New science offers answers to network challenges

07 May 2015

The increasingly popular field of study known as “network science” could help solve some of the challenges of managing networks amid continual change, according to scientists at the Queen Mary University of London, which has launched a new, groundbreaking course on the subject.

pic: queen mary

Queen Mary University of London claims its MSc Network Science course is the first of its kind in Europe. 

Queen Mary claims its MSc Network Science course is the only one of its kind in Europe. The master’s degree subject will be taught by a number of lecturers, including Dr Lucas Lacasa and Dr Ginestra Bianconi.

In an interview with Networking+, Lacasa says: “The network paradigm has shifted the way we understand complex systems.

“In the era of big data, business managers need to incorporate in their portfolio the relevant knowledge on how to describe and understand multicomponent systems whose elements (namely cells, neurons, people, organisations) interact in a non-trivial and often non-linear way. Network science offers a mathematically sound corpus to address these issues.”

Network science can provide deep insights into network phenomena, says Bianconi, who has written a number of academic papers on the subject. In one paper, called Mutually connected component of networks of networks with replica nodes, she describes “giant mutually connected” networks, and discusses how they interact with each other.

This may be useful to network managers who are having to grapple with new developments such as software-defined networks, for example, and decentralisation, where there is no main server, and parallel computing with no main server, which leads to what some academics call the “concept of emergence”, a standard phenomenon in complex systems where the macroscopic behaviour (for example, consciousness) cannot directly be explained in terms of how simple elements (such as neurons) work. It is a purely collective phenomenon that emerges from the interrelation (via synapses) of millions and millions of neurons, and the wiring architecture is the network. This architecture is far from random, according to some academics, and the structure that emerges there is unexpectedly similar to the architecture emerging in other complex systems, such as for instance, social networks.

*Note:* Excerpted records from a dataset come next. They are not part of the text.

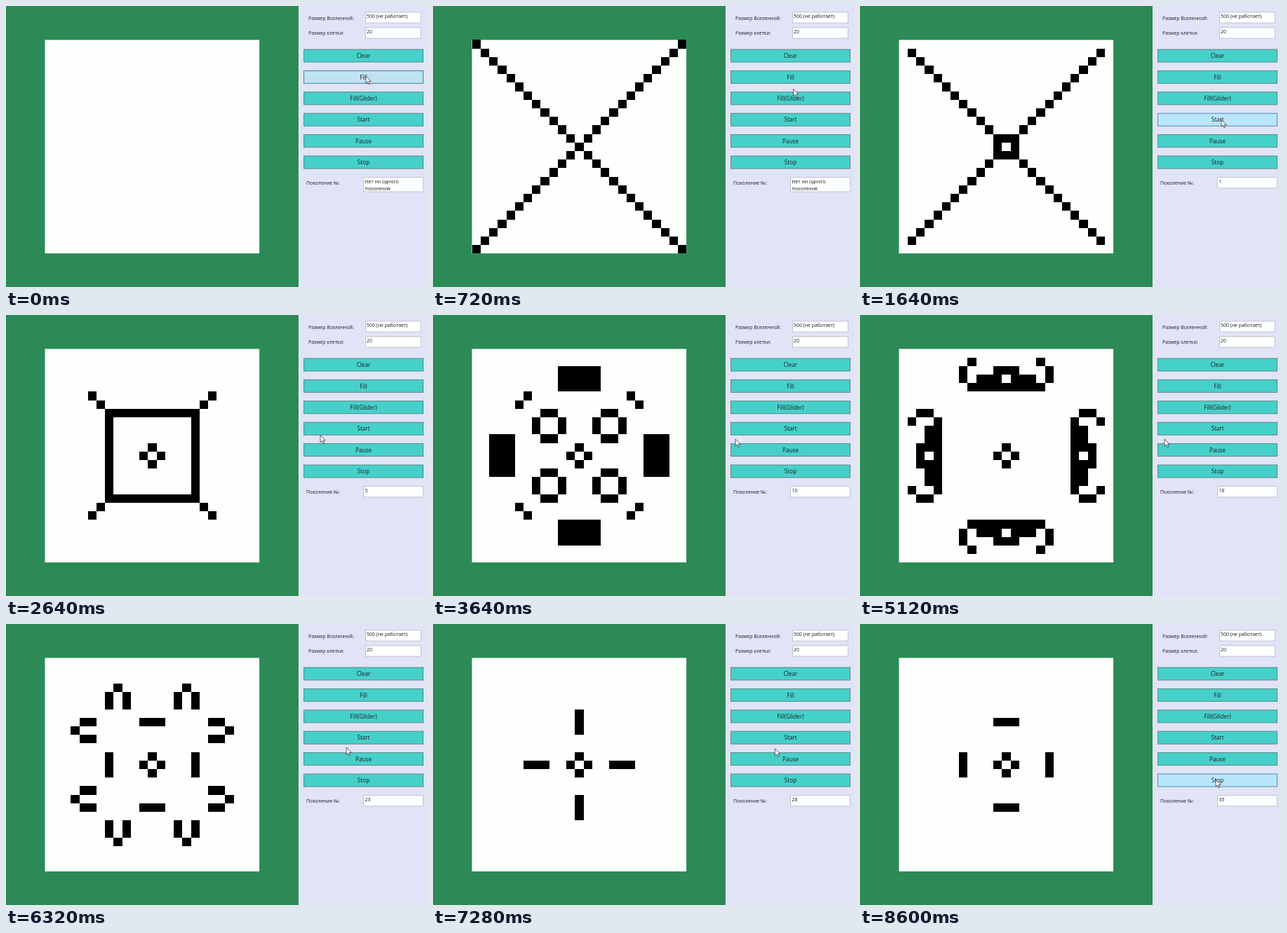
Write an HTML page that moves like this. It is 600x401 px and loops after 8640 ms.

```html
<!DOCTYPE html>
<html lang="ru">
<head>
<meta charset="utf-8">
<title>Life</title>
<style>
  html, body { margin: 0; width: 100%; height: 100%; overflow: hidden; background: #2b8a55; }
  svg { display: block; width: 600px; height: 401px; }
  text { font: 6.9px "Open Sans", "Noto Sans", sans-serif; fill: #1c1c22; }
  .button rect { fill: #45d1c9; stroke: #5f8585; }
  .button text { font-size: 8.2px; text-anchor: middle; }
  .button.hover rect { fill: #bae6fa; stroke: #4d8db8; }
  .button.pressed rect { fill: #c0e3f2; stroke: #4080a8; }
  .field { fill: #fdfffe; stroke: #b4b8c4; stroke-width: .8; }
</style>
</head>
<body>
<svg viewBox="0 0 600 401">
  <rect width="600" height="401" fill="#2b8a55"/>
  <rect x="55.5" y="48.4" width="305.6" height="304.7" fill="#fdfffd"/>
  <path id="cells" shape-rendering="crispEdges"/>
  <rect x="417" width="183" height="401" fill="#e1e4f6"/>
  <rect x="417" width="1" height="401" fill="#f0f2fa"/>

  <text x="431" y="19.6">Размер Вселенной:</text>
  <rect class="field" x="512.5" y="8.9" width="79" height="15.2"/>
  <text x="514" y="17.4">500 (не работает)</text>
  <text x="431" y="41.4">Размер клетки:</text>
  <rect class="field" x="512.5" y="30.9" width="79" height="15.2"/>
  <text x="514" y="39.2">20</text>

  <g id="buttons"></g>

  <text x="428" y="255.4">Поколение №:</text>
  <rect id="box" class="field" x="509.5" y="244.7" width="85" height="15.2"/>
  <text id="line1" x="511.5" y="253"></text>
  <text id="line2" x="511.5" y="262.6"></text>

  <path id="cursor" d="M0 0V10.2L2.3 8.1 4 12 5.7 11.2 4 7.5H7.2Z"
        fill="#fff" stroke="#33363c" stroke-width=".8" stroke-linejoin="round"/>
</svg>
<script>
  const LOOP = 8640, FILL = 120, START = 1625, STEP = 205;
  const N = 25, LAST = 35;
  const LEFT = 55.6, TOP = 48.4, CELL_W = 12.23, CELL_H = 12.2;
  const $ = id => document.getElementById(id);

  // Cursor stops: time, x, y
  const stops = [
    [0, 513, 100], [480, 513, 101], [1160, 515, 162], [1720, 515, 162],
    [2640, 448, 171.5], [3300, 431, 177], [4700, 431, 177], [5120, 434, 177],
    [6320, 485, 176], [7200, 487, 177], [8240, 507, 222], [LOOP, 507, 222]
  ];

  const buttons = ["Clear", "Fill", "Fill(Glider)", "Start", "Pause", "Stop"].map((label, i) => {
    const y = 62 + i * 30.4;
    $("buttons").insertAdjacentHTML("beforeend",
      `<g class="button"><rect x="424.5" y="${y}" width="170" height="18"/>` +
      `<text x="509.5" y="${y + 12.1}">${label}</text></g>`);
    return { y, node: $("buttons").lastChild };
  });

  const makeGrid = rule => Array.from({ length: N }, (_, r) =>
    Array.from({ length: N }, (_, c) => rule(r, c)));

  // Conway's rule; everything outside the field is dead
  function evolve(grid) {
    return makeGrid((r, c) => {
      let sum = 0;
      for (let y = r - 1; y <= r + 1; y++)
        for (let x = c - 1; x <= c + 1; x++)
          if ((y !== r || x !== c) && grid[y]?.[x]) sum++;
      return sum === 3 || (sum === 2 && grid[r][c]);
    });
  }

  function toPath(grid) {
    let d = "";
    grid.forEach((row, r) => row.forEach((alive, c) => {
      if (alive) d += `M${LEFT + c * CELL_W} ${TOP + r * CELL_H}h${CELL_W}v${CELL_H}h${-CELL_W}z`;
    }));
    return d;
  }

  const paths = [];
  let grid = makeGrid((r, c) => r === c || r + c === N - 1);
  for (let g = 0; g <= LAST; g++) {
    paths.push(toPath(grid));
    grid = evolve(grid);
  }

  function cursorAt(t) {
    const i = stops.findIndex(s => s[0] > t);
    const [t0, x0, y0] = stops[i - 1], [t1, x1, y1] = stops[i];
    const u = (t - t0) / (t1 - t0), k = u * u * (3 - 2 * u);
    return [x0 + (x1 - x0) * k, y0 + (y1 - y0) * k];
  }

  function draw(t) {
    const gen = t < START ? 0 : Math.min(LAST, Math.floor((t - START) / STEP) + 1);
    $("cells").setAttribute("d", t < FILL ? "" : paths[gen]);
    $("box").setAttribute("height", gen ? 15.2 : 20.3);
    $("line1").textContent = gen || "Нет ни одного";
    $("line2").textContent = gen ? "" : "поколения";

    const [x, y] = cursorAt(t);
    $("cursor").setAttribute("transform", `translate(${x} ${y})`);
    for (const b of buttons) {
      const over = y >= b.y && y < b.y + 18;
      b.node.setAttribute("class", "button" + (over ? (t < FILL ? " pressed" : " hover") : ""));
    }
  }

  const begin = performance.now();
  function tick() {
    draw((performance.now() - begin) % LOOP);
    requestAnimationFrame(tick);
  }
  tick();
</script>
</body>
</html>
```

Lacasa, whose background is applied mathematics, says the Queen Mary MSc Network Science degree “is all about networks: where they emerge, how to understand and model them, and how to make sense of them”.

He adds: “We teach our students the principal analytical and numerical methodologies, along with state of the art tools for big data analysis to efficiently describe, model and analyse networks appearing in a range of different scenarios, including financial systems (networks of companies, cross-correlation networks), biological systems (cellular, protein or ecological networks, neural networks), social systems (online and offline social networks), technological networks (power grid, airline and road transportation networks).”

Network science is a newly defined subject, but many believe it will increasingly gain in importance as more students see how it can give them knowledge which can be applied to many industries.

On the Queen Mary website, network science is described as “a new kind of science to cope with some of the most challenging endeavours we face today, in an ever increasingly more connected society”.

It adds that the impact and applications of network science outside academia “pervades technological sectors such as communications and infrastructures (Internet, transportation networks, energy networks, urban mobility), finance (financial risk and systemic instability, financial networks, interbank cross-correlations), marketing and IT (social media, data analytics), public health (epidemic spreading models), or biostatistics and network biology (brain modelling, protein interaction networks, post-genomic era), to cite a few”.

Sarah Coleman, Queen Mary’s post-graduate programme officer, says the MSc Network Science course has just recently opened for enrolment and will continue to accept applications until the end of August. “We ran something similar last year, called Maths for Networks,” she says. “But the MSc Network Science course is more interdisciplinary, which is what the students wanted.”